Harper Reed and Dylan Richard headed up the effort. Around that time they were getting a lot of press. One of the things that interested me was how they held Gameday test events, where they would simulate failure modes in their testing environments. Google calls these DiRT (Disaster Recovery Testing event) exercises.
So I asked Harper and Dylan what these exercises actually were and they were kind enough to reply. And I apparently forgot all about it. My apologies. Better late than never? Yah, let's go with that.
Here are some of the failure testing scenarios carried out by the Obama for America team:
- Flush memcache
- Kill memcache (null route on instances)
- Kill replicants (we used security groups to deny access)
- Kill master
- Kill the backing API (we had a heavy SOA)
- Put API in read-only (killing master should accomplish this - but this tests client apps explicitly)
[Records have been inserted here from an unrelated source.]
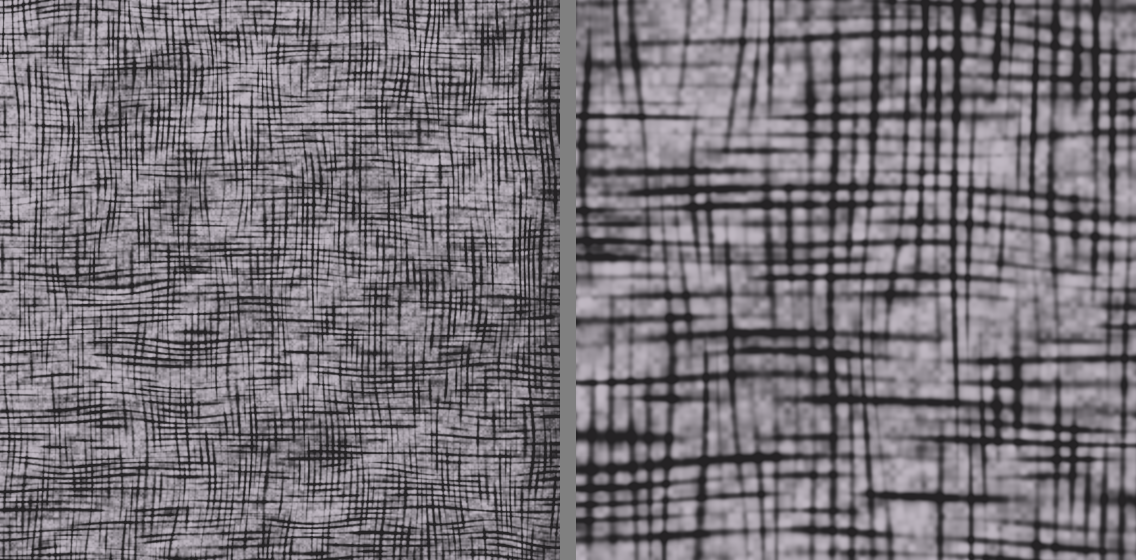
Left, the full canvas; right, a detail of the centre.
A Shadertoy shader for this texture:

```glsl
// Coarse grey linen: irregular woven threads with dark gaps, slubs and soft wrinkles.

float hash(vec2 cell) {
    uvec2 q = uvec2(ivec2(cell)) * uvec2(1597u, 3812u);
    q ^= q.yx >> 3u;
    uint n = (q.x * 2654435u) ^ (q.y * 40503u + 977u);
    n = (n ^ (n >> 15u)) * 73244475u;
    n = (n ^ (n >> 13u)) * 73244475u;
    return float((n ^ (n >> 16u)) >> 8u) / 16777216.0;
}

float noise(vec2 p) {
    vec2 cell = floor(p), f = fract(p);
    f = f * f * (3.0 - 2.0 * f);
    float low = mix(hash(cell), hash(cell + vec2(1, 0)), f.x);
    float high = mix(hash(cell + vec2(0, 1)), hash(cell + vec2(1, 1)), f.x);
    return mix(low, high, f.y);
}

// Dark gaps between parallel threads; each fades in and out along its length.
float gaps(float across, float along, float seed) {
    across += 1.1 * noise(vec2(across * 0.35, along * 9.0 + seed));
    float id = floor(across);
    float offset = fract(across) - 0.5 + 0.16 * (hash(vec2(id, seed)) - 0.5);
    float strength = noise(vec2(id * 3.0 + seed, along * 21.0 + 50.0 * hash(vec2(id, seed + 9.0))));
    float width = mix(0.022, 0.05, strength);
    return smoothstep(0.05, 0.95, strength) * exp(-offset * offset / width);
}

// Cloth height, from broad folds stretched along a diagonal to small lumps.
float height(vec2 p) {
    vec2 fold = vec2(p.x + 0.5 * p.y, p.y - 0.45 * p.x) + 4.0;
    float h = 0.0, size = 1.0;
    for (float scale = 7.0; scale < 120.0; scale *= 2.1) {
        h += size * noise(fold * scale * vec2(0.8, 1.25));
        size *= 0.6;
    }
    return h;
}

void mainImage(out vec4 fragColor, in vec2 fragCoord) {
    vec2 uv = fragCoord / iResolution.y;
    vec2 sway = vec2(noise(uv * 6.0 + 20.0), noise(uv * 6.0 + 40.0)) - 0.5;
    vec2 p = uv + 0.014 * sway;

    // Weave, with the dominant direction drifting over the cloth
    float drift = 0.5 * (noise(uv * 5.0 + 60.0) - 0.5) + 0.16 * (uv.x + uv.y - 1.0);
    float warp = gaps(p.x * 93.0, p.y, 11.0) * (1.0 + drift);
    float weft = gaps(p.y * 89.0, p.x, 37.0) * (1.0 - drift);
    float slubs = gaps(p.y * 41.0, p.x * 0.8, 71.0);
    float light = 0.73 - 0.6 * (warp + weft) - 0.22 * slubs * slubs;

    // Relief lit from the upper left
    light += 0.42 * (height(p) - height(p + vec2(-0.006, 0.009)));
    light += 0.16 * (noise(uv * 9.0 + 80.0) - 0.5);

    // Fibre grain and uneven lighting
    light += 0.24 * (noise(uv * 150.0) - 0.5) + 0.2 * (noise(uv * 270.0 + 7.0) - 0.5);
    light += 0.07 * (uv.y - uv.x) - 0.18 * smoothstep(0.92, 1.0, uv.x);

    float tone = mix(0.14, 0.75, smoothstep(-0.02, 1.0, light));
    fragColor = vec4(tone * vec3(1.0, 0.96, 1.012), 1.0);
}
```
- Kill SQS (we used it heavily, particularly for decoupled systems and fall backs)
- Emulate an EBS failure (kill all DBs [we used RDS], kill all EBS backed instances)
- Emulate full east coast failure (we had a 2 stage failover plan to the west coast - fail to a read only mode which we could do easily, and fail over permanently which would only happen in the case of extended east coast AWS unavailability)
- Emulate human error (claim to have done something [scale up, restart a DB, flush the cache, bounce the wsgi proc, etc] but don't actually do it)
Now there's one less ghost haunting the halls.